During his testimony on Tuesday, Democrats tried to put Sessions’ feet to the fire, while most of the Republicans opted to use the flames to feed him toasted marshmallows. Sen. Tom Cotton of Arkansas seemed especially obsessed with the idea that James Comey had told Trump that when it came to the allegations of the Trump campaign’s contacts with Russia, the president was not a subject of investigation. To Cotton, this was proof that there was no substance to any of the allegations of campaign contacts with Russia and that made him cocky and deeply annoying.
But keep in mind that in the opening statement that Comey presented to the intelligence committee, he noted that the FBI had been reluctant to publicly state that Trump was not under investigation “for a number of reasons, most importantly because it would create a duty to correct, should that change.” (My italics.)
And change it has. For as of Wednesday we now know that in the days since Comey’s firing, Donald Trump has become a subject of the investigation. As special counsel Robert Mueller’s inquiry plows relentlessly on, it was reported by The Washington Post that Mueller’s team is looking into whether or not the president is guilty of attempting to obstruct justice:
Accounts by Comey and other officials of their conversations with the president could become central pieces of evidence if Mueller decides to pursue an obstruction case. Investigators will also look for any statements the president may have made publicly and privately to people outside the government about his reasons for firing Comey and his concerns about the Russia probe and other related investigations, people familiar with the matter said.

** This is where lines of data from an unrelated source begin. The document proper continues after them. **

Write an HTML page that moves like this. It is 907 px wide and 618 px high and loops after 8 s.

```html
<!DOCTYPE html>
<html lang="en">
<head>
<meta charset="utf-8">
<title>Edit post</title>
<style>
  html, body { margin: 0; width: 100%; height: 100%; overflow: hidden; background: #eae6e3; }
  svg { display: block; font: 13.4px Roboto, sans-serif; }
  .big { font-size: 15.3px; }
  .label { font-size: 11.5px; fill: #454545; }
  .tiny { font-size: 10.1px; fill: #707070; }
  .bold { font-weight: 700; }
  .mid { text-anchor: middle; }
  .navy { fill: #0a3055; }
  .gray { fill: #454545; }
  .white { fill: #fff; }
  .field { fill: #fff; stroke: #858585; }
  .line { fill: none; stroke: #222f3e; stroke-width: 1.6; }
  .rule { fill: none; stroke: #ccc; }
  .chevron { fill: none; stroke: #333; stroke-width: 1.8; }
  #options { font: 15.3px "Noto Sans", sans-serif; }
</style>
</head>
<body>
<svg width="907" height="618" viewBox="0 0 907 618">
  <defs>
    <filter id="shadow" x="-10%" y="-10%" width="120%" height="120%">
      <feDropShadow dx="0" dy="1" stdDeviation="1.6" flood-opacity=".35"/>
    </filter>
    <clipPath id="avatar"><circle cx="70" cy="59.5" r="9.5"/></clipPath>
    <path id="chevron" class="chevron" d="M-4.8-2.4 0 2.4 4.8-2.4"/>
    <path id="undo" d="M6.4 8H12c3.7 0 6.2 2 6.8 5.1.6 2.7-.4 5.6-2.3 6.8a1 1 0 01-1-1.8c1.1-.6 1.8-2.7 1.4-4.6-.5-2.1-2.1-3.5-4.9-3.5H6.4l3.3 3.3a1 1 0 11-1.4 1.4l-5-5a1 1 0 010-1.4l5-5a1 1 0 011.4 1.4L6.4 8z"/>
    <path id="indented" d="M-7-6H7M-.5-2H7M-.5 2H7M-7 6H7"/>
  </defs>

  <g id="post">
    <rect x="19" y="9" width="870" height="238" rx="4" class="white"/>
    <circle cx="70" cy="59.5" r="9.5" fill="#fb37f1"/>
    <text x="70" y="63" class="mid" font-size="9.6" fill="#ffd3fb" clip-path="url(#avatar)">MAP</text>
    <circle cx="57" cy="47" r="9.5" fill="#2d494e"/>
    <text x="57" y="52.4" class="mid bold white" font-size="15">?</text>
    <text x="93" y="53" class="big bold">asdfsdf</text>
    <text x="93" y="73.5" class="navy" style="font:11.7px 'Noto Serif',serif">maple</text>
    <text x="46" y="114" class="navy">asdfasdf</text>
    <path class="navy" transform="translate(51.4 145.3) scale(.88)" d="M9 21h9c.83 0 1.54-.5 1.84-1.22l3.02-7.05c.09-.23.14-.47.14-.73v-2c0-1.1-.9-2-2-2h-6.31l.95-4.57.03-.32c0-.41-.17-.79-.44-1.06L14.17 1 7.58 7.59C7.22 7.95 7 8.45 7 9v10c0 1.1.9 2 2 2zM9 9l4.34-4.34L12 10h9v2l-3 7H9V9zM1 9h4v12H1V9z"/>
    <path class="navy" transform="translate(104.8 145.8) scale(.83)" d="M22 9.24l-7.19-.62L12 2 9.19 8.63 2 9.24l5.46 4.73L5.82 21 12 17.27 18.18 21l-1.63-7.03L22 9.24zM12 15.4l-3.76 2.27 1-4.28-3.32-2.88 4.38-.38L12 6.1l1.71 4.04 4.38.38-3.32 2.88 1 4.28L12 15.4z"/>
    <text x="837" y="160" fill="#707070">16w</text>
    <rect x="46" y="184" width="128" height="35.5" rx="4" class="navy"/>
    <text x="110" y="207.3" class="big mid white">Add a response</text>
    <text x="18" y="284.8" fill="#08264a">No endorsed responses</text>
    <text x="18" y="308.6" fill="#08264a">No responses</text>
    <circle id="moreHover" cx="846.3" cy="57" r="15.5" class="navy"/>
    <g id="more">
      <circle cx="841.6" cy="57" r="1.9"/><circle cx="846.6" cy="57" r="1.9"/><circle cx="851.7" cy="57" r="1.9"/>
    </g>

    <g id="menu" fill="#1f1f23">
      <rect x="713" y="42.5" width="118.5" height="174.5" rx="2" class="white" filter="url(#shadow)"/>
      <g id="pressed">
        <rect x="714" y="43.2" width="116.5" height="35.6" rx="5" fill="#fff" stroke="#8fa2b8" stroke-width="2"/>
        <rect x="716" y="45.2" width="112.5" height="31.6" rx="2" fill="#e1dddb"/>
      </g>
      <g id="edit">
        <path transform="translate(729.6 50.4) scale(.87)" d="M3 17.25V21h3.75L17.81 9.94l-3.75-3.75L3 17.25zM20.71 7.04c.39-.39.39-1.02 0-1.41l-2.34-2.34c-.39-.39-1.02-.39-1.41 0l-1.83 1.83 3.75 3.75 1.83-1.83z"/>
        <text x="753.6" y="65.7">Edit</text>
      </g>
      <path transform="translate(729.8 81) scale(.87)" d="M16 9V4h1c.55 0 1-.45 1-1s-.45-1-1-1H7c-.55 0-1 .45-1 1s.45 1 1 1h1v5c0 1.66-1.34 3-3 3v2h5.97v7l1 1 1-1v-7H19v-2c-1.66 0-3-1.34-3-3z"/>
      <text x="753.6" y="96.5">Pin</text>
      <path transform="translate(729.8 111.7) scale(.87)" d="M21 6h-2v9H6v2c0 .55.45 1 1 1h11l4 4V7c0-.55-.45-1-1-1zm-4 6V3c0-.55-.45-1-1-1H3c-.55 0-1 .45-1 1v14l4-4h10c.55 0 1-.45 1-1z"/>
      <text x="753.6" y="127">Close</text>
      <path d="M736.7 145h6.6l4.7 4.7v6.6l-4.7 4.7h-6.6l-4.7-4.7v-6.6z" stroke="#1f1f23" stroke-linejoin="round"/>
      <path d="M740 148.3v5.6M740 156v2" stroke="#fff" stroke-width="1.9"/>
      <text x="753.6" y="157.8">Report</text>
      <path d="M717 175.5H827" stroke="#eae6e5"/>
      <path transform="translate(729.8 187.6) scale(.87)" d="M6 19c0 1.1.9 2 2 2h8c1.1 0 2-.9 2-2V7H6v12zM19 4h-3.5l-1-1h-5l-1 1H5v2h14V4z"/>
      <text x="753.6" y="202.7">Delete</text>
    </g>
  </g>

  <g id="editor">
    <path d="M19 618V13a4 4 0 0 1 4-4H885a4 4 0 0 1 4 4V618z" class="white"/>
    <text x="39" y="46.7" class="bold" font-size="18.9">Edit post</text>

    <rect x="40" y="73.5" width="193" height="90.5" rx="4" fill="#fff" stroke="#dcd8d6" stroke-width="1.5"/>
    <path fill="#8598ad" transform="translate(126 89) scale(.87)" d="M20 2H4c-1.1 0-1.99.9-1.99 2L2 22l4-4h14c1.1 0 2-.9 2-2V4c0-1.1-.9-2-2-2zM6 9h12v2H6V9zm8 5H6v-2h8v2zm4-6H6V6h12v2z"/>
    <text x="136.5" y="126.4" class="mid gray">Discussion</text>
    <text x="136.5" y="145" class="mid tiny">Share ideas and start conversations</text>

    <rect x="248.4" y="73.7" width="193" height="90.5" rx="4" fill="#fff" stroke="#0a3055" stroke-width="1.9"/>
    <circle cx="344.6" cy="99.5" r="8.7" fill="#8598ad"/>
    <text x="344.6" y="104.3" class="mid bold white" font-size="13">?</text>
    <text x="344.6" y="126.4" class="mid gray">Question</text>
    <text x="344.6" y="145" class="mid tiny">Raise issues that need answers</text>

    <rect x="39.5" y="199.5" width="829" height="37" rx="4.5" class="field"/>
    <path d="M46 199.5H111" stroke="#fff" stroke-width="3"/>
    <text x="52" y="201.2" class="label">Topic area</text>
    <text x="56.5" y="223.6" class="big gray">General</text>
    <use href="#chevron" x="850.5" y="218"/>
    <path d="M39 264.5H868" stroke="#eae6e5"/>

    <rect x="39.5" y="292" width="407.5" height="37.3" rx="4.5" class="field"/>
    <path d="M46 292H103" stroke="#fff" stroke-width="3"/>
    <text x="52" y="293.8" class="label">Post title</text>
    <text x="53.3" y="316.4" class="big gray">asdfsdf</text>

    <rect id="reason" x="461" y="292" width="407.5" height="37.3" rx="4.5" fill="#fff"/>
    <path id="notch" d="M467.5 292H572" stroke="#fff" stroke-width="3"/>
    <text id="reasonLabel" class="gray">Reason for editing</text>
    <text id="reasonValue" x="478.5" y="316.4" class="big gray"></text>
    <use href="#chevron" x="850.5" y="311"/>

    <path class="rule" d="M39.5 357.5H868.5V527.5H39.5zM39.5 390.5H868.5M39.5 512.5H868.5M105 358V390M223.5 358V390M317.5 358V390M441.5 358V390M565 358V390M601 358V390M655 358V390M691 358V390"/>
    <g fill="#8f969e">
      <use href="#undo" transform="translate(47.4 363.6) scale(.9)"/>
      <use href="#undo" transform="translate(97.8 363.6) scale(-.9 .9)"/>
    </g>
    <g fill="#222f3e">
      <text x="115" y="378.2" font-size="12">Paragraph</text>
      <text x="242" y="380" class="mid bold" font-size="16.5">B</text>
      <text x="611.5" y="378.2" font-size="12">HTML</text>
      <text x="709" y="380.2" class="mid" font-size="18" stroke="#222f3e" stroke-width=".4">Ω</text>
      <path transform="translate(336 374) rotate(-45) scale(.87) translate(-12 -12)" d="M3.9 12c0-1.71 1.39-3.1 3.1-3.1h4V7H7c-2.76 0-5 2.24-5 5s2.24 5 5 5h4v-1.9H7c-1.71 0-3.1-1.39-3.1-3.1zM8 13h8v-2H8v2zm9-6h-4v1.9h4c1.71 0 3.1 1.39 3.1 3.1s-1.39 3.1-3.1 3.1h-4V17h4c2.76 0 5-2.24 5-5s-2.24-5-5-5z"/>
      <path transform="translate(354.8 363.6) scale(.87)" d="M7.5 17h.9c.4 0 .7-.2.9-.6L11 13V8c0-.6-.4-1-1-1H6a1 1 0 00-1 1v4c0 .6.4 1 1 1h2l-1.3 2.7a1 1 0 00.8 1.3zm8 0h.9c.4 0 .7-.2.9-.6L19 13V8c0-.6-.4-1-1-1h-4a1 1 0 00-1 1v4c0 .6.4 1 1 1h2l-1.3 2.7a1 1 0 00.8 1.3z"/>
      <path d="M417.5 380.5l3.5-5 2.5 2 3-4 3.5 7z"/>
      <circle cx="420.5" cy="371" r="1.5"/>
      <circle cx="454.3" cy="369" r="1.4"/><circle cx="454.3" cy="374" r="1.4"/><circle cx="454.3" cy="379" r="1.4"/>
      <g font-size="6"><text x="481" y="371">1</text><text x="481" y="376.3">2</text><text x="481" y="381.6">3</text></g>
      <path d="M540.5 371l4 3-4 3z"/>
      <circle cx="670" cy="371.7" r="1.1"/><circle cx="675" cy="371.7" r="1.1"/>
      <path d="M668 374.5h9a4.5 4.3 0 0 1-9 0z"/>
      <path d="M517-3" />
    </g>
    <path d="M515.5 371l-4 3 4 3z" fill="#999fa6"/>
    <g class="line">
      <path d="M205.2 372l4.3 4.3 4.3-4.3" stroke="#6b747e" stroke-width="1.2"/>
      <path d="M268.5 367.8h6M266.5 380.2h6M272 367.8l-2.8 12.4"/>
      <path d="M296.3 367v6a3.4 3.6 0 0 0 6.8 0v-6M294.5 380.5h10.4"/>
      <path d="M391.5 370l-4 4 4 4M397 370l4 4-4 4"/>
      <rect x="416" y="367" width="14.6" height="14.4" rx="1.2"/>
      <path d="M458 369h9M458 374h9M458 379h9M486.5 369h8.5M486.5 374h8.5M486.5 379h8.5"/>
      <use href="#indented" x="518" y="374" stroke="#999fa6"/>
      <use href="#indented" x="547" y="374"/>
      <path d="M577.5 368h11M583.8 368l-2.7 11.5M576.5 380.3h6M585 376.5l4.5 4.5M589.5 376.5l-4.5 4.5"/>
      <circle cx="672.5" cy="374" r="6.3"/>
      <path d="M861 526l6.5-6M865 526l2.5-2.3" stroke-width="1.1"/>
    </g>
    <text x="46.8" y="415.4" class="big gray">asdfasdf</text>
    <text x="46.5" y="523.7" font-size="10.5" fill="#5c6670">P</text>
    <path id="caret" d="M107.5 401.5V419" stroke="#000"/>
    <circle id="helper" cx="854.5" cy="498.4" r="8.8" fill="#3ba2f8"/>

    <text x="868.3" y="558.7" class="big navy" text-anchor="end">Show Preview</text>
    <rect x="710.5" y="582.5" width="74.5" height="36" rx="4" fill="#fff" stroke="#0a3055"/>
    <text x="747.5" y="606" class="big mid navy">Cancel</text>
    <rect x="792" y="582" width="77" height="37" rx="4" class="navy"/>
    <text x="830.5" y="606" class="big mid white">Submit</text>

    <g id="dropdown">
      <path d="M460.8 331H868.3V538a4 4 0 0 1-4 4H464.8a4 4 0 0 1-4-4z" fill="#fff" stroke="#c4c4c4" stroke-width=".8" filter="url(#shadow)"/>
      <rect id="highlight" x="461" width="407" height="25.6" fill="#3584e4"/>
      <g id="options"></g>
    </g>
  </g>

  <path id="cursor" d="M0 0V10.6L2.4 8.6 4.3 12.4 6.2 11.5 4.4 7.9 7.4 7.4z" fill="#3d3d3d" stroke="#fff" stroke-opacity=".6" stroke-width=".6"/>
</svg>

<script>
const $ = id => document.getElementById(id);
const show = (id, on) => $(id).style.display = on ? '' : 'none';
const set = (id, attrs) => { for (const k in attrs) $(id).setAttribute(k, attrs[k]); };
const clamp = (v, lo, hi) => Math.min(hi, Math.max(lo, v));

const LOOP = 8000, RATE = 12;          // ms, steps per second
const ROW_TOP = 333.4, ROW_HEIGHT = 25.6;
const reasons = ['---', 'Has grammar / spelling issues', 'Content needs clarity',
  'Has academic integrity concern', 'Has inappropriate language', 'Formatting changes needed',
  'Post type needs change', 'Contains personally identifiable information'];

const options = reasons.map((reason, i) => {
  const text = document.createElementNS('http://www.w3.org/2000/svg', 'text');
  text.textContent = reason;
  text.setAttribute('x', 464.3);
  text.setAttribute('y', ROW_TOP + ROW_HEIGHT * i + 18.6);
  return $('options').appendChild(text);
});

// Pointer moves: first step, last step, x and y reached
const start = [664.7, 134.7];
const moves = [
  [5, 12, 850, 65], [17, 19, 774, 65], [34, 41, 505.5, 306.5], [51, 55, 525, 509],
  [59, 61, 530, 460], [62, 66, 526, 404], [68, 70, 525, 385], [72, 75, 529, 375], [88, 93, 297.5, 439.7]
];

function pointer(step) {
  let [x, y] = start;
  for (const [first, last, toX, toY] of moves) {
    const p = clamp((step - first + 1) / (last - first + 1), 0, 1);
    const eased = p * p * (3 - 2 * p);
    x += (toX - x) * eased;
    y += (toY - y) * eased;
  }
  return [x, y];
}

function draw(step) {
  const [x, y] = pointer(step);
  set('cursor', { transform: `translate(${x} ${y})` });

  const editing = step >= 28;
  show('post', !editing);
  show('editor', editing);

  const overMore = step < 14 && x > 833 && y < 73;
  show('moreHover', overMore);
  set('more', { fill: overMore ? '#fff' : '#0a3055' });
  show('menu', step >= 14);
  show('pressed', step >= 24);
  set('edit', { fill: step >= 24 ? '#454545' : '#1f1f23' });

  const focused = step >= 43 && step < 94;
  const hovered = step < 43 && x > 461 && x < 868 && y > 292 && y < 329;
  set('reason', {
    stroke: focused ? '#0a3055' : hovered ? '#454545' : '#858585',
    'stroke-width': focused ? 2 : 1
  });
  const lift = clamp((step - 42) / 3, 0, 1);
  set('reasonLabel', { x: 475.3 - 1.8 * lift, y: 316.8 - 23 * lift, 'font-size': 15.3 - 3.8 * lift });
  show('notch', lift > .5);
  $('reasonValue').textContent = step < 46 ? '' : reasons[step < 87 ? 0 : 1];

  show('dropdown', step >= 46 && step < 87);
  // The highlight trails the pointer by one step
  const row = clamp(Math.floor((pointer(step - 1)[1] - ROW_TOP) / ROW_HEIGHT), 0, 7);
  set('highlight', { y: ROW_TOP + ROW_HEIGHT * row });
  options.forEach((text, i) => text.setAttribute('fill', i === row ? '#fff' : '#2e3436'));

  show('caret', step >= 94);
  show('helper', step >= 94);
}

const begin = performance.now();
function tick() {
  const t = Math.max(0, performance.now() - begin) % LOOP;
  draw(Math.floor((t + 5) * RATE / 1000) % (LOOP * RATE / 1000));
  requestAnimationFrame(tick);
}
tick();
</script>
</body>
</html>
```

For the moment, as Mueller and investigators work to determine if the Trump campaign was tied at all to Russian interference with our electoral process, if there is anything of which to be glad, it is that with each passing day and revelation there at least is greater bipartisan belief in the reality and gravity of what Russia attempted and doubtless is hoping to do again.
Days after The Intercept website revealed a leaked NSA report that Russian hacking of our voting systems was more extensive than previously known, Michael Riley and Jordan Robertson at Bloomberg Politics quoted a knowledgeable source claiming that the systems of 39 states had been hit. They noted:
Such operations need not change votes to be effective. In fact, the Obama administration believed that the Russians were possibly preparing to delete voter registration information or slow vote tallying in order to undermine confidence in the election. That effort went far beyond the carefully timed release of private communications by individuals and parties.
One former senior US official expressed concern that the Russians now have three years to build on their knowledge of US voting systems before the next presidential election, and there is every reason to believe they will use what they have learned in future attacks.
This news makes it all the more puzzling why the Trump White House continues to be so muted in decrying Russia’s attempts to destabilize democracy and yet so vocal in its insistence that there is nothing to any story of possible Trump campaign involvement. And then there’s this: At 5:55 a.m. on Thursday, Trump tweeted:
He then followed up with yet another primal scream/tweet:
If it’s all so phony, why is our insomniac-in-chief so worried?
With each disclosure, the cycle of defiance and denial goes on. In its own way, Sessions’ appearance before the Senate committee on Tuesday was just one more turn of the wheel, one more diversion, one more attempt to defend the indefensible.